Hillary Clinton recently penned an afterword for the paperback release of her 2017 bestseller What Happened and the adaptation was published by The Atlantic.
In the essay, Clinton writes of a “democracy in crisis,” outlining the ways she believes the Trump administration is threatening America’s system of government while describing the best means for Americans to combat his authoritarian tendencies. “In the roughly 21 months since he took the oath of office, Trump has sunk far below the already-low bar he set for himself in his ugly campaign,” she writes before referencing the border crisis, the administration’s response to Hurricane Maria and Trump’s repeated denial of Russian influence in the 2016 election. “I don’t use the word crisis lightly,” she continues. “There are no tanks in the streets. The administration’s malevolence may be constrained on some fronts — for now — by its incompetence. But our democratic institutions and traditions are under siege. We need to do everything we can to fight back. There’s not a moment to lose.”

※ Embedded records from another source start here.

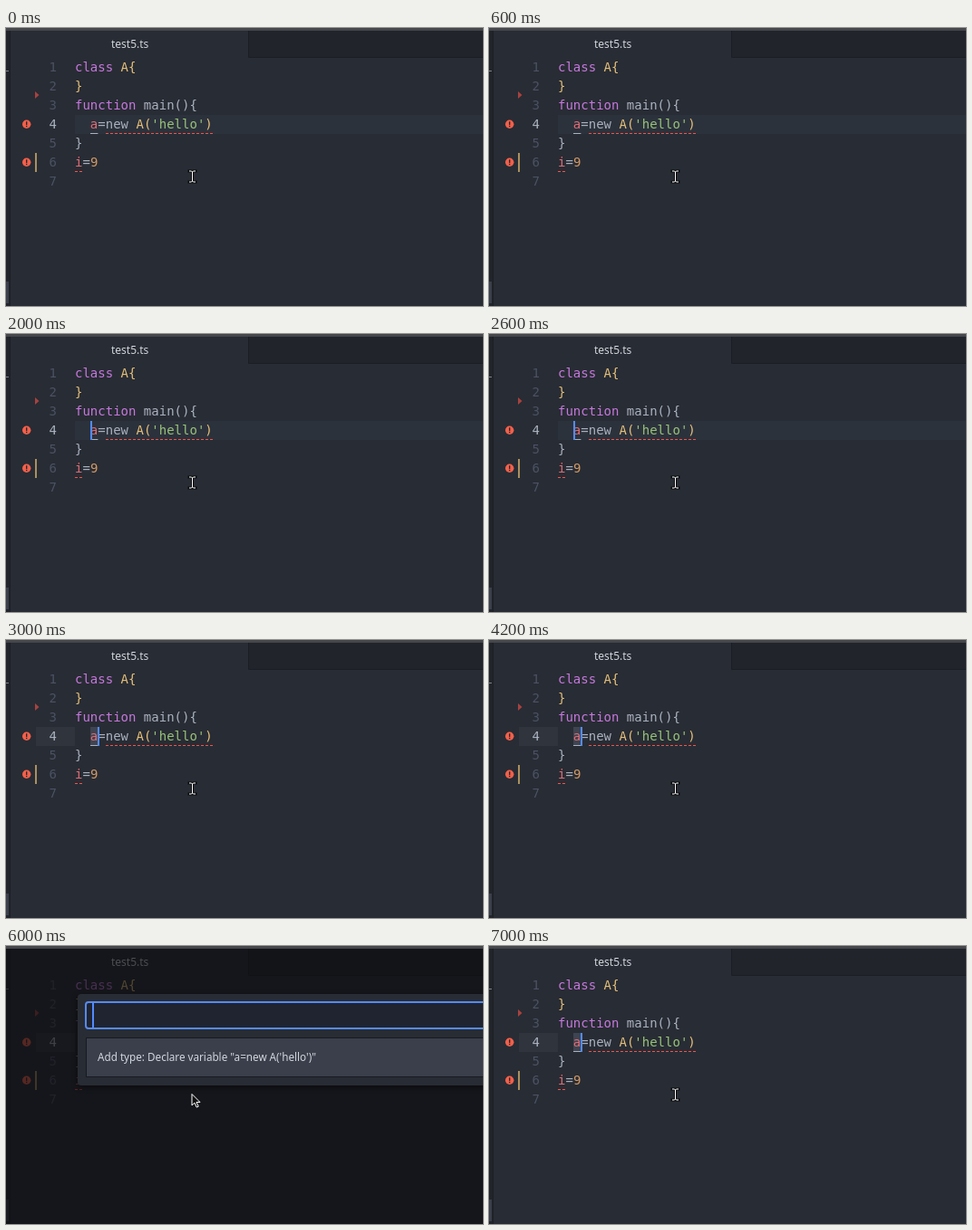
Write an HTML page that moves like this. It is 526x307 px and loops after 8000 ms.

```html
<!DOCTYPE html>
<html lang="en">
<head>
<meta charset="utf-8">
<style>
  html, body { margin: 0; width: 100%; height: 100%; overflow: hidden; background: #282c34; }
  svg { display: block; width: 526px; height: 307px; }
  .code { font: 14px "DejaVu Sans Mono", monospace; fill: #abb2bf; white-space: pre; }
  .ui { font: 12px "Noto Sans", sans-serif; fill: #d2d5dc; }
  .key { fill: #c678dd; }
  .type { fill: #e5c07b; }
  .name { fill: #e06c75; }
  .str { fill: #98c379; }
  .num { fill: #d19a66; }
  .lint { stroke: #f0544a; stroke-dasharray: 3 2; }
  .ref { stroke: #abb2bf; }
  .caret { fill: #528bff; }
</style>
</head>
<body>
<svg viewBox="0 0 526 307">
  <defs>
    <g id="alert">
      <circle r="4.7" fill="#f4604a"/>
      <path d="M-.7-3h1.4v3.6h-1.4zM-.7 1.5h1.4v1.4h-1.4z" fill="#282c34"/>
    </g>
    <filter id="blur" x="-10%" y="-20%" width="120%" height="140%"><feGaussianBlur stdDeviation="3"/></filter>
  </defs>

  <rect width="526" height="307" fill="#282c34"/>
  <rect width="4" height="307" fill="#21252b"/>
  <path d="M0 47.5h3" stroke="#7d838f"/>
  <rect y="280" width="3" height="24" fill="#3a3f4b"/>
  <path d="M4.5 3v304" stroke="#1c1f25"/>
  <rect x="268" y="3" width="258" height="30" fill="#21252b"/>
  <path d="M267.5 3v29.5H526" fill="none" stroke="#1b1e24"/>
  <text class="ui" x="116" y="22">test5.ts</text>

  <rect id="row" x="76" width="450" height="21" fill="#2c323c"/>
  <rect id="gutter" x="33" y="96" width="43" height="21" fill="#2f343d"/>
  <rect id="select" x="93" y="96" width="8.4" height="21" fill="#3e4451"/>
  <g id="numbers" class="code"></g>

  <path d="M32 70l4.5 4-4.5 4z" fill="#a8423f"/>
  <rect x="32" y="138" width="2" height="21" fill="#ab905f"/>
  <use href="#alert" x="22.7" y="106.3"/>
  <use href="#alert" x="22.7" y="148.3"/>

  <g class="code">
    <text x="76" y="48"><tspan class="key">class</tspan> <tspan class="type">A{</tspan></text>
    <text x="76" y="69" class="type">}</text>
    <text x="76" y="90"><tspan class="key">function</tspan> main(){</text>
    <text x="92.86" y="111"><tspan class="name">a</tspan>=new <tspan class="type">A(</tspan><tspan class="str">'hello'</tspan><tspan class="type">)</tspan></text>
    <text x="76" y="132">}</text>
    <text x="76" y="153"><tspan class="name">i</tspan>=<tspan class="num">9</tspan></text>
  </g>
  <path class="lint" d="M110 116.5h118M76 158.5h8.4"/>
  <path id="lintA" class="lint" d="M93 116.5h8.4"/>
  <path id="refA" class="ref" d="M93 116.5h8.4"/>
  <path id="refMain" class="ref" d="M152 95.5h34"/>
  <rect id="caret" class="caret" width="2" height="21"/>

  <path id="beam" d="M202 158h2.5l1 1 1-1h2.5M205.5 159v10M202 170h2.5l1-1 1 1h2.5" fill="none"/>

  <g id="dialog">
    <rect y="3" width="526" height="304" fill="#0c0d10" opacity=".68"/>
    <rect x="79" y="55" width="460" height="101" rx="4" opacity=".5" filter="url(#blur)"/>
    <rect x="79" y="53" width="460" height="101" rx="4" fill="#282c34"/>
    <rect x="88" y="62" width="460" height="29" rx="3" fill="#1f2430" stroke="#568af2" stroke-width="2"/>
    <rect x="88.5" y="101.5" width="460" height="43" fill="#3a3f4b" stroke="#181a1f"/>
    <text class="ui" x="101" y="127" style="font-size:11.7px">Add type: Declare variable "a=new A('hello')"</text>
    <rect id="inputCaret" class="caret" x="95" y="63" width="2" height="27"/>
    <path d="M205 163.500v12.500l3-2.800 2.200 4.900 2-.9-2.200-4.700h4z" fill="#111" stroke="#fff"/>
  </g>
  <rect width="526" height="3" fill="#45474b"/>
</svg>
<script>
  const $ = id => document.getElementById(id);
  const show = (id, on) => $(id).style.display = on ? '' : 'none';
  const place = (id, x, y) => { $(id).setAttribute('x', x); $(id).setAttribute('y', y); };

  for (let n = 1; n <= 7; n++)
    $('numbers').innerHTML += `<text x="47.500" y="${27 + 21 * n}">${n}</text>`;

  // White I-beam with a dark outline
  const beam = $('beam'), rim = beam.cloneNode();
  rim.removeAttribute('id');
  const beams = document.createElementNS('http://www.w3.org/2000/svg', 'g');
  beams.id = 'pointer';
  beam.replaceWith(beams);
  beams.append(rim, beam);
  rim.setAttribute('stroke', '#0b0c0e');
  rim.setAttribute('stroke-width', 3);
  rim.setAttribute('stroke-linecap', 'square');
  beam.setAttribute('stroke', '#fff');

  function draw(now) {
    const sec = Math.floor(now / 1000) % 8;
    const line = sec === 1 ? 3 : 4;
    const selected = sec >= 3;
    const dialog = sec === 5 || sec === 6;

    place('row', 76, 12 + 21 * line);
    show('row', !selected);
    show('gutter', selected);
    show('select', selected);
    show('lintA', line === 3);
    show('refA', line === 4);
    show('refMain', line === 3);
    place('caret', selected ? 101 : 93, 12 + 21 * line);
    show('caret', sec > 0 && !dialog);
    show('dialog', dialog);
    show('inputCaret', sec === 6);
    show('pointer', !dialog);
    [...$('numbers').children].forEach((num, i) =>
      num.style.fill = i + 1 === line ? '#abb2bf' : '#4b5263');
  }

  const start = performance.now();
  (function tick() {
    draw(performance.now() - start);
    requestAnimationFrame(tick);
  })();
</script>
</body>
</html>
```
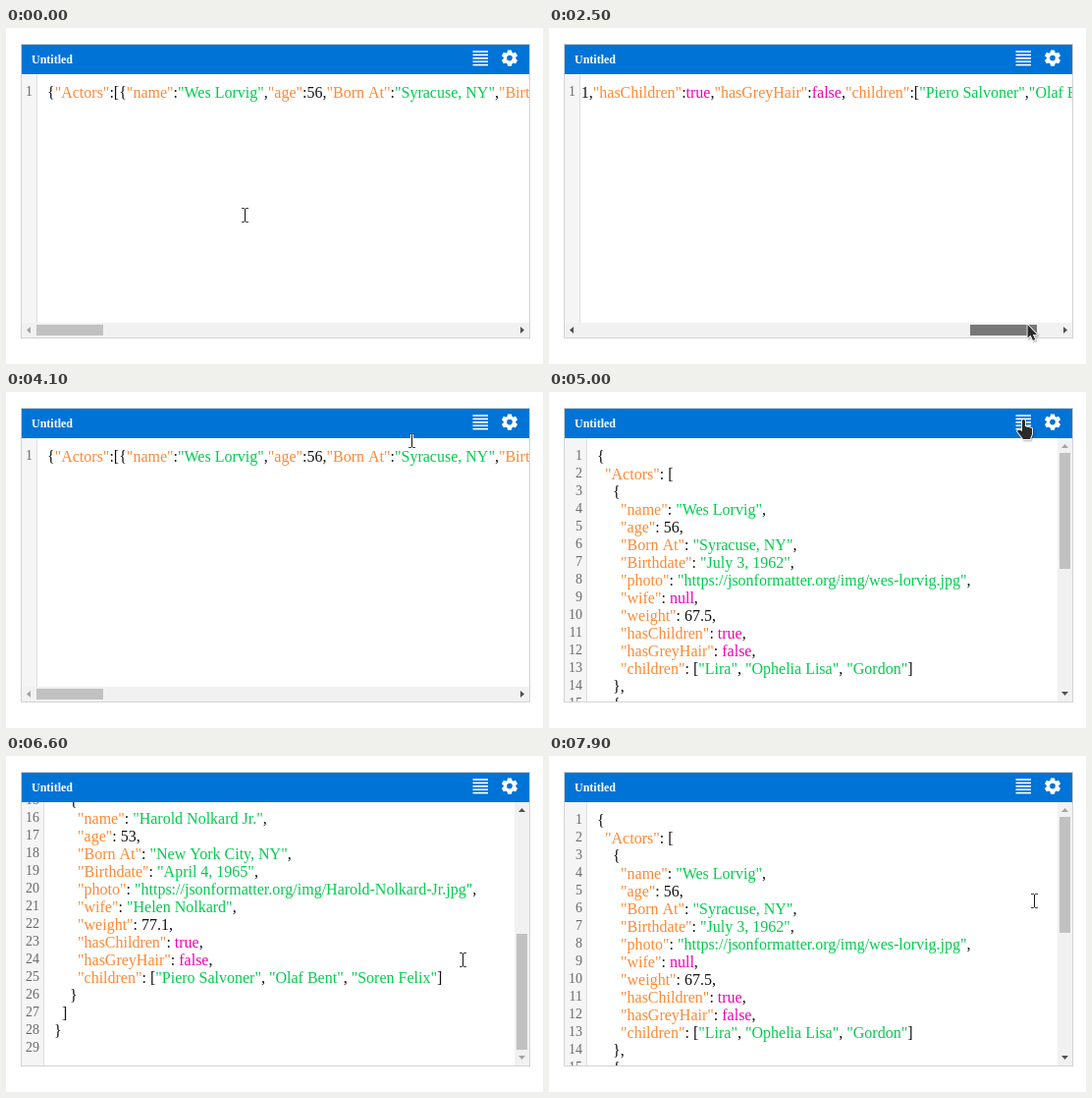
Animation of 547x342 px, one loop 8000 ms. Source, as an HTML page with a canvas:

```html
<!DOCTYPE html>
<html lang="en">
<head>
<meta charset="utf-8">
<title>JSON editor</title>
<style>
html, body { margin: 0; width: 100%; height: 100%; overflow: hidden; background: #fff; }
canvas { display: block; width: 547px; height: 342px; }
</style>
</head>
<body>
<canvas id="stage"></canvas>
<script>
const LOOP = 8000, STEP = 100;
const W = 547, H = 342;
const SERIF = '"Liberation Serif", Times, serif';
const COLORS = { key: '#ff8833', text: '#00cc4d', word: '#f000b4', plain: '#111' };
const THUMB = { idle: '#c1c1c1', hover: '#a8a8a8', held: '#787878' };

const canvas = document.getElementById('stage');
const ctx = canvas.getContext('2d');
const dpr = window.devicePixelRatio || 1;
canvas.width = W * dpr;
canvas.height = H * dpr;

const person = (name, age, home, born, photo, wife, weight, children) => ({
  name, age, 'Born At': home, Birthdate: born,
  photo: 'https://jsonformatter.org/img/' + photo + '.jpg',
  wife, weight, hasChildren: true, hasGreyHair: false, children
});
const data = {
  Actors: [
    person('Wes Lorvig', 56, 'Syracuse, NY', 'July 3, 1962', 'wes-lorvig',
      null, 67.5, ['Lira', 'Ophelia Lisa', 'Gordon']),
    person('Harold Nolkard Jr.', 53, 'New York City, NY', 'April 4, 1965', 'Harold-Nolkard-Jr',
      'Helen Nolkard', 77.1, ['Piero Salvoner', 'Olaf Bent', 'Soren Felix'])
  ]
};

// Splits a line of JSON into coloured runs.
function tokenize(line) {
  const re = /("[^"]*")(?=:)|("[^"]*")|(true|false|null)|([^"tfn]+)/g;
  return [...line.matchAll(re)].map(m => ({
    s: m[0],
    color: COLORS[m[1] ? 'key' : m[2] ? 'text' : m[3] ? 'word' : 'plain']
  }));
}
const compact = [tokenize(JSON.stringify(data))];
const pretty = JSON.stringify(data, null, 2)
  .replace(/\[\s+"[^\]]*"\s+\]/g, m => m.replace(/\n\s*/g, ' ').replace('[ ', '[').replace(' ]', ']'))
  .split('\n').map(tokenize).concat([[]]);

const clamp = (v, lo, hi) => Math.min(hi, Math.max(lo, v));

// Quick start, long settle.
function ease(u) {
  const v = u ** 0.75;
  return v * v * (3 - 2 * v);
}
// Each move is [start, duration, ...values to reach].
function follow(from, moves, t) {
  return moves.reduce((at, [start, span, ...to]) => {
    const k = ease(clamp((t - start) / span, 0, 1));
    return at.map((v, i) => v + (to[i] - v) * k);
  }, from).map(Math.round);
}
const pointerAt = t => follow([243, 190], [
  [300, 500, 76, 303],
  [1200, 800, 526, 302],
  [2400, 1000, 57, 302],
  [3700, 400, 413, 49],
  [4100, 500, 483, 31],
  [5600, 700, 465, 207],
  [7800, 100, 494, 147]
], t);
// The drag runs past both ends of the bar.
const thumbAt = t => clamp(follow([31], [[1200, 868, 460], [2400, 1282, -60]], t)[0], 31, 450);
const scrollAt = t => follow([0], [[6300, 300, 272], [7289, 311, 0]], t)[0];

function rect(x, y, w, h, color) {
  ctx.fillStyle = color;
  ctx.fillRect(x, y, w, h);
}
function poly(points, color) {
  ctx.beginPath();
  points.forEach(p => ctx.lineTo(p[0], p[1]));
  ctx.closePath();
  ctx.fillStyle = color;
  ctx.fill();
}
function clipped(x, y, w, h, draw) {
  ctx.save();
  ctx.beginPath();
  ctx.rect(x, y, w, h);
  ctx.clip();
  draw();
  ctx.restore();
}
// Triangle with its tip at x, y, pointing left before it is turned.
function scrollArrow(x, y, turn, on) {
  ctx.save();
  ctx.translate(x, y);
  ctx.rotate(turn * Math.PI / 2);
  poly([[0, 0], [4, -3.5], [4, 3.5]], on ? '#505050' : '#a3a3a3');
  ctx.restore();
}

function drawHeader() {
  rect(16, 17, 517, 30, '#0073d7');
  ctx.font = 'bold 12px ' + SERIF;
  ctx.fillStyle = '#fff';
  ctx.fillText('Untitled', 26, 36);
  for (let i = 0; i < 5; i++) rect(475.5, 23.2 + i * 3.4, 15.5, 1.6, '#fff');
  drawGear(513, 30.6);
}
function drawGear(x, y) {
  ctx.save();
  ctx.translate(x, y);
  ctx.fillStyle = '#fff';
  ctx.beginPath();
  ctx.arc(0, 0, 6.2, 0, 7);
  ctx.moveTo(2.9, 0);
  ctx.arc(0, 0, 2.9, 0, 7, true);
  ctx.fill('evenodd');
  for (let i = 0; i < 6; i++) {
    poly([[-2.7, -5.2], [-1.9, -8.2], [1.9, -8.2], [2.7, -5.2]], '#fff');
    ctx.rotate(Math.PI / 3);
  }
  ctx.restore();
}

function drawText(lines, gutter, left, top, bottom, right) {
  rect(16, 47, gutter - 16, bottom - 47, '#f5f5f5');
  rect(gutter, 47, 1, bottom - 47, '#ddd');
  clipped(16, 47, right - 16, bottom - 47, () => {
    ctx.font = '14px ' + SERIF;
    ctx.fillStyle = '#6b6b6b';
    ctx.textAlign = 'right';
    lines.forEach((_, i) => ctx.fillText(i + 1, gutter - 4, 69 + i * 18 - top));
    ctx.textAlign = 'left';
  });
  clipped(gutter + 1, 47, right - gutter - 1, bottom - 47, () => {
    ctx.font = '16px ' + SERIF;
    lines.forEach((line, i) => {
      let x = gutter + 11 - left;
      for (const run of line) {
        ctx.fillStyle = run.color;
        ctx.fillText(run.s, x, 71 + i * 18 - top);
        x += ctx.measureText(run.s).width;
      }
    });
  });
}

function drawCompact(t) {
  const x = thumbAt(t);
  const held = t >= 1100 && t < 3800;
  const state = held ? 'held' : pointerAt(t)[1] >= 300 ? 'hover' : 'idle';
  drawText(compact, 31, (x - 31) * 7.556, 0, 300, 533);
  rect(16, 300, 517, 15, '#f1f1f1');
  rect(x, 302, 68, 11, THUMB[state]);
  scrollArrow(21, 307.5, 0, x > 31);
  scrollArrow(528, 307.5, 2, x < 450);
}
function drawPretty(t) {
  const top = scrollAt(t);
  drawText(pretty, 38, 0, top, 315, 518);
  rect(518, 47, 15, 268, '#f1f1f1');
  rect(520, 62 + Math.round(top * 117 / 267), 11, 118, THUMB.idle);
  scrollArrow(525.5, 53, 1, top > 0);
  scrollArrow(525.5, 309, 3, top < 272);
}

function drawBeam() {
  rect(-1, -6, 3, 13, '#fff');
  rect(0, -6, 1, 13, '#111');
  for (const y of [-7, 7]) {
    rect(-3, y, 3, 1, '#444');
    rect(1, y, 3, 1, '#444');
  }
}
function outlined(path) {
  const shape = new Path2D(path);
  ctx.lineJoin = 'round';
  ctx.lineWidth = 1.8;
  ctx.strokeStyle = '#fff';
  ctx.shadowColor = 'rgba(0,0,0,.35)';
  ctx.shadowBlur = 2 * dpr;
  ctx.shadowOffsetX = ctx.shadowOffsetY = dpr;
  ctx.stroke(shape);
  ctx.shadowColor = 'transparent';
  ctx.fillStyle = '#2a2a2a';
  ctx.fill(shape);
}
function drawPointer(t) {
  const [x, y] = pointerAt(t);
  ctx.save();
  ctx.translate(x, y);
  if (y < 47 && x > 473) {
    outlined('M-1 -2Q0 -4 2 -2V4L9 6V12L7 17H0L-6 9Q-5 6 -1 9Z');
  } else if (y < 47 || y >= 300) {
    outlined('M.5 0V13.5L3.5 10.8L6 16L8.2 15L5.9 9.9H10Z');
  } else {
    drawBeam();
  }
  ctx.restore();
}

function draw(t) {
  ctx.setTransform(dpr, 0, 0, dpr, 0, 0);
  rect(0, 0, W, H, '#fff');
  rect(15, 16, 519, 300, '#d3d3d3');
  rect(16, 17, 517, 298, '#fff');
  drawHeader();
  (t < 5000 ? drawCompact : drawPretty)(t);
  drawPointer(t);
}

const start = performance.now();
function tick() {
  const t = (performance.now() - start) % LOOP;
  draw(Math.floor(t / STEP) * STEP);
  requestAnimationFrame(tick);
}
tick();
</script>
</body>
</html>
```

Clinton elaborated by dividing Trump’s assault on democracy into five categories: his disrespect for the rule of law, the threats on the legitimacy of elections, his war on truth and reason, his rampant corruption and the way he had undermined national unity. “No one likes to be torn apart in the press — I certainly don’t — but when you’re a public official, it comes with the job,” she writes of his war on truth. “You get criticized a lot. You learn to take it. You push back and make your case, but you don’t fight back by abusing your power or denigrating the entire enterprise of a free press.”
The essay is peppered with references to the early stages of American history, with Clinton quoting Abraham Lincoln and a host of other national leaders. She writes about how John Adams defined a republic as “a government of laws, and not of men,” and that Trump violates the Founding Fathers belief that a leader who does not respect the law is a tyrant. When Thomas Jefferson lost to Adams in the contentious 1800 president election, Clinton notes, he preached unity, not division in his concession speech. A quarter century earlier, he wrote in the Declaration of Independence that all men are created equal and “endowed by their Creator with the same inalienable rights,” a belief to which Trump clearly does not subscribe. Clinton points out his denial of the death toll in Puerto Rico, his antipathy toward NFL players protesting police brutality and his “very fine people” comment regarding the white nationalists marching in Charlottesville, Virginia, in 2017. “None of this is a mark of authenticity or a refreshing break from political correctness,” she writes regarding Trump’s racist comments. “Hate speech isn’t ‘telling it like it is.’ It’s just hate.”
This toxic political climate created by the Republican party — largely by way of a “small group of right-wing billionaires … who spent a lot of time and money building an alternative reality where science is denied, lies masquerade as truth and paranoia flourishes” — is now a clear and present danger to American democracy, Clinton writes. She argues that to combat it Americans need, first and foremost, to voice their opposition at the polls this November. If they are able to win a majority in the House, Democrats will then need to “do some serious housecleaning” and remedy the vulnerabilities in government exposed by Trump. She writes that presidential candidates should be forced to release their tax returns, that the protections of the Voting Rights Act should be restored and, not surprisingly, that the Electoral College should be abolished. “After Watergate, Congress passed a whole slew of reforms in response to Richard Nixon’s abuses of power,” she wrote. “After Trump, we’re going to need a similar process.”
Clinton closes the essay by bringing her argument back around to the Founding Fathers. Self-government is an ongoing experiment, and democracy is something that should never be taken for granted, she writes. It’s something every generation must fight to protect and “the time has come again” for its defenders to do all they can to preserve it. To illustrate this duty, Clinton references how Benjamin Franklin responded to a question about whether America was a republican or a monarchy after the Constitutional Convention. “A republic,” he said, “if you can keep it.”